== Task prompt ==
Scan the data below and pick out the lines containing the word "eyes".

(Data items)

=======

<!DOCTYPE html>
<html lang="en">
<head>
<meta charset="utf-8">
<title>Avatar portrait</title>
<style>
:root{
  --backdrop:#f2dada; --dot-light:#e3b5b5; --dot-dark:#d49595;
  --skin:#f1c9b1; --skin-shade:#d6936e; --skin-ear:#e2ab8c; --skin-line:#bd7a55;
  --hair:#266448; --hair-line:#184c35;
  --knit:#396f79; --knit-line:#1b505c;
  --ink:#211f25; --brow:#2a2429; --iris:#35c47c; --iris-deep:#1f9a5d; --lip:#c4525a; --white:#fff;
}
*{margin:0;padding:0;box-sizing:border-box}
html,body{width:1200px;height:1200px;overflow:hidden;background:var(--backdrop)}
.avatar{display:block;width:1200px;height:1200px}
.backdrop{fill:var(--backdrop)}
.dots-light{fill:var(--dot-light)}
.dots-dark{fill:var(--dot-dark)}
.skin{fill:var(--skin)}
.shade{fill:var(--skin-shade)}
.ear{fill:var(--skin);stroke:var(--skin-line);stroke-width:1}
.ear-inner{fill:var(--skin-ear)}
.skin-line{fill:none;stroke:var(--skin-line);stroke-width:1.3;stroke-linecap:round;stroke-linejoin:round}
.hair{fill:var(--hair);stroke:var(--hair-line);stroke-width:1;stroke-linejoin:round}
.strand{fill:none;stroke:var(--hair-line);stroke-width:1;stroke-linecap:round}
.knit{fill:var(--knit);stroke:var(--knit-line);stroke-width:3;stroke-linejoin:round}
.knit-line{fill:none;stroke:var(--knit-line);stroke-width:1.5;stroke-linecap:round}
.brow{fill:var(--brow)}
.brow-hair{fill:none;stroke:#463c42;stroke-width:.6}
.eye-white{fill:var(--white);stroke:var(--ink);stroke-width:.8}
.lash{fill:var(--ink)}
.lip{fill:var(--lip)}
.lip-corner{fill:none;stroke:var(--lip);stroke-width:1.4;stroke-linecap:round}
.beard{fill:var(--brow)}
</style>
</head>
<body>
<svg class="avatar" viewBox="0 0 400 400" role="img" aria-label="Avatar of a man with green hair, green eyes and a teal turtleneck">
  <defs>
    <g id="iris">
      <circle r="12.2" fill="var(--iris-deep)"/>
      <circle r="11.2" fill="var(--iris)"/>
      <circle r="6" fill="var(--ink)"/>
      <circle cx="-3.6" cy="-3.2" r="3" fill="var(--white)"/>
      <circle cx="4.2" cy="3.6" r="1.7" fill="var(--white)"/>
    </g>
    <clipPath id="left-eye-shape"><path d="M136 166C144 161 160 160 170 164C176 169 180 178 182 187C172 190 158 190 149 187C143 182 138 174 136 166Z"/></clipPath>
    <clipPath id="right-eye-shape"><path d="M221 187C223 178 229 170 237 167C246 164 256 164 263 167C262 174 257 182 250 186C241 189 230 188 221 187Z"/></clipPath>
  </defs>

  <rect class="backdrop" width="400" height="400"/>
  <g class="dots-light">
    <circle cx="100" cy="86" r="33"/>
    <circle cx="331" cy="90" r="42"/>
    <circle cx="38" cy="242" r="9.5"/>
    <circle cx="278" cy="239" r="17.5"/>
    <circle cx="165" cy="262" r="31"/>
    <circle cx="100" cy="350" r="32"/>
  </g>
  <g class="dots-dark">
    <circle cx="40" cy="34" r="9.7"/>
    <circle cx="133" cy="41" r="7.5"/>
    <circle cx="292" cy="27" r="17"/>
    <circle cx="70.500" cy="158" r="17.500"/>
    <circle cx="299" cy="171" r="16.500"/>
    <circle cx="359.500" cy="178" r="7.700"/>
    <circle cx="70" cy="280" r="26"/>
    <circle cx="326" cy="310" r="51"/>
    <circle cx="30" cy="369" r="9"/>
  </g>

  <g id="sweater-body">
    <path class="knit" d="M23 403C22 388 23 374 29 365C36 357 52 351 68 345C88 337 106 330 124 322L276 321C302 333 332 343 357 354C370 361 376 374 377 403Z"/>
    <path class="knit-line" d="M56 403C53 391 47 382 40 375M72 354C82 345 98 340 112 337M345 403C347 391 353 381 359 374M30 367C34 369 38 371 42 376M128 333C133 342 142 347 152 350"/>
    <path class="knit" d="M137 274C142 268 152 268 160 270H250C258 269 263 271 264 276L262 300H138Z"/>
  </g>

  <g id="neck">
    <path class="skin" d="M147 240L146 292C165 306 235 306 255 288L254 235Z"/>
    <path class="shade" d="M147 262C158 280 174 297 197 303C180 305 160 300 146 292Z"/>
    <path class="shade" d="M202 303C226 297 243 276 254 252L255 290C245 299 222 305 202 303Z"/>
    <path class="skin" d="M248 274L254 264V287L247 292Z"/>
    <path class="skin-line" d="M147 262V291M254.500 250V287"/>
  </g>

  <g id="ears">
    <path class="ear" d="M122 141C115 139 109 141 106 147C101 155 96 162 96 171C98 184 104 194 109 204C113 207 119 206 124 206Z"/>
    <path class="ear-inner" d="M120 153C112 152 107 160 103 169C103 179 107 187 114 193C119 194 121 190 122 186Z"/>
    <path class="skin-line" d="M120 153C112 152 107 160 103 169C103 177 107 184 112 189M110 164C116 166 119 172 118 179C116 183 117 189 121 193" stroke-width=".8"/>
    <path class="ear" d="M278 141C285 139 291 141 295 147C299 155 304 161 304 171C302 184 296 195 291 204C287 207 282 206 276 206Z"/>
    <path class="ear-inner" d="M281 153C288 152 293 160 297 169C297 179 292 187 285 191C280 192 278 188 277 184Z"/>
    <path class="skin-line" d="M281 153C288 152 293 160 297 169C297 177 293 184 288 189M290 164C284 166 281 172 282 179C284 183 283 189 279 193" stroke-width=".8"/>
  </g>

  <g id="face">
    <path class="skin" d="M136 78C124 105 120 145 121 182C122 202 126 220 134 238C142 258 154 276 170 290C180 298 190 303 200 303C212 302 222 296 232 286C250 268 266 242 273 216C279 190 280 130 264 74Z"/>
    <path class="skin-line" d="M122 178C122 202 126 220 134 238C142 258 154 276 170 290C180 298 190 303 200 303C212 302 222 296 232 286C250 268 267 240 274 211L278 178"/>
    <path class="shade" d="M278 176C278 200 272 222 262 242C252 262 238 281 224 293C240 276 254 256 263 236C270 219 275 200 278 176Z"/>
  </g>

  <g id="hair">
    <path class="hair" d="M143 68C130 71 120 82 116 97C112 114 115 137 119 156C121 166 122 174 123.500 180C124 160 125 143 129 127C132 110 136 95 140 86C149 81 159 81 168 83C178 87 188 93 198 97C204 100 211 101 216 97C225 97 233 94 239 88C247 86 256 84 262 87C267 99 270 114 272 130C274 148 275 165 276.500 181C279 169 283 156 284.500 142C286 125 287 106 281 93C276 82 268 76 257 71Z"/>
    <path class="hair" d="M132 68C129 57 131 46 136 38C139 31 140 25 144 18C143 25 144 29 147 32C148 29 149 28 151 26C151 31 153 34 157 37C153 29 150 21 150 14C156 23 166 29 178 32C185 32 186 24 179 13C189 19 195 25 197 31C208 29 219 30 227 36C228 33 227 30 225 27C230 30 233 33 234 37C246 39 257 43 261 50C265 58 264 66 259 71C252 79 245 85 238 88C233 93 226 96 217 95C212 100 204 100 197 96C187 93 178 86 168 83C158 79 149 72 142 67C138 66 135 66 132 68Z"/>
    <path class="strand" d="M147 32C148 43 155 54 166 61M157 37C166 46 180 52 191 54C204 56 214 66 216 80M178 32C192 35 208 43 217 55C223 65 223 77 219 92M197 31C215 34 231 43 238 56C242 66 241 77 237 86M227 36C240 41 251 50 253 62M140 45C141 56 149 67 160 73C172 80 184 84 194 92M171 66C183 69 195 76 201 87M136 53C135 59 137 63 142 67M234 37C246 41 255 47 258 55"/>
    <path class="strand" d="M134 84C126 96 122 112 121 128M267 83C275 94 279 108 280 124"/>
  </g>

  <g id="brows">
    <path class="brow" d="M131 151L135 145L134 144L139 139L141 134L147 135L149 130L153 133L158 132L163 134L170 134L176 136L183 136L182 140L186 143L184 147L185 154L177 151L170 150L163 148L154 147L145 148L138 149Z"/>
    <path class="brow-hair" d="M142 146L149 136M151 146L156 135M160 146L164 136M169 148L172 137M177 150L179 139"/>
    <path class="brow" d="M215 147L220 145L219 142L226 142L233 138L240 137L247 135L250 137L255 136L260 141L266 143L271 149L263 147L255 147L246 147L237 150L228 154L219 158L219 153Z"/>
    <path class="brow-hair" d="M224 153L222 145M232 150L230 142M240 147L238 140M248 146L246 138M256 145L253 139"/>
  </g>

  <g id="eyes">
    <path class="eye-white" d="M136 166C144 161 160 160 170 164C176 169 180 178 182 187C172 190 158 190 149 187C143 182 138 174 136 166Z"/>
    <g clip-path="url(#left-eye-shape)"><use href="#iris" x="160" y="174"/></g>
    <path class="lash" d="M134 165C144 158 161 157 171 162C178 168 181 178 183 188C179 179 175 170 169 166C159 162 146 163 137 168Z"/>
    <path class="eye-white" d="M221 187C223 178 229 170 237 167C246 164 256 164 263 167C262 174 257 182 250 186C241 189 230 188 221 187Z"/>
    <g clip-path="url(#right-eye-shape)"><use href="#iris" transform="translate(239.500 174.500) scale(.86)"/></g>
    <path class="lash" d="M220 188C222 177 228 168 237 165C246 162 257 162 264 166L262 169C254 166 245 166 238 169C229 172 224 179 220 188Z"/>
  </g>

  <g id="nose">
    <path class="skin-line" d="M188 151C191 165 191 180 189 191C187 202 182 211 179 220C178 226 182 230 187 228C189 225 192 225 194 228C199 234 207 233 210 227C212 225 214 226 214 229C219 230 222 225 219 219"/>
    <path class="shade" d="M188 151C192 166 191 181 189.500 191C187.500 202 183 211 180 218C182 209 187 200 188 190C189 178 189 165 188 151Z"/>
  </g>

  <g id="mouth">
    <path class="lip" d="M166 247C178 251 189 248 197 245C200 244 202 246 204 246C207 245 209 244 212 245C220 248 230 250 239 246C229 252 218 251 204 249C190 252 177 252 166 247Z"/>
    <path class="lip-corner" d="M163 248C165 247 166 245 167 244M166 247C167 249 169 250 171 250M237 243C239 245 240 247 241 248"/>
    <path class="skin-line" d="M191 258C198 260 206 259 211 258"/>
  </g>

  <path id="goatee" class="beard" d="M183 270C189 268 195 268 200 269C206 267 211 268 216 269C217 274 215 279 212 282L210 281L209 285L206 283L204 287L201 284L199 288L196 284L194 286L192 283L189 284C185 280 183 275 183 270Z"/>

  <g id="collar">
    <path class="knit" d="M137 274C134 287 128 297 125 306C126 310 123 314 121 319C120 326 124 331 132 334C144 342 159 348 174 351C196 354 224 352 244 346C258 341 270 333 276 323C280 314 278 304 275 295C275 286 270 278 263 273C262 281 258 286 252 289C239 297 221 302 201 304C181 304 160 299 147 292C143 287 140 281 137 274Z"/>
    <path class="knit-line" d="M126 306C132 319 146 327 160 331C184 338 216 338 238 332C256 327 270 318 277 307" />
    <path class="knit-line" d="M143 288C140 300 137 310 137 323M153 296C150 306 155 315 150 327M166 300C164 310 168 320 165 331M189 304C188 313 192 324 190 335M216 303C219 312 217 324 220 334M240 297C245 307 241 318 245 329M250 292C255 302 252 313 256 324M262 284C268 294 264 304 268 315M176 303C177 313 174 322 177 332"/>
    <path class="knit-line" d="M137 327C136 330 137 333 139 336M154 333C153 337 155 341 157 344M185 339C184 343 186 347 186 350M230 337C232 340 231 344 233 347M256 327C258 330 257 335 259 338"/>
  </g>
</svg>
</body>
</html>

=======

== Task response ==
<svg class="avatar" viewBox="0 0 400 400" role="img" aria-label="Avatar of a man with green hair, green eyes and a teal turtleneck">
  <g id="eyes">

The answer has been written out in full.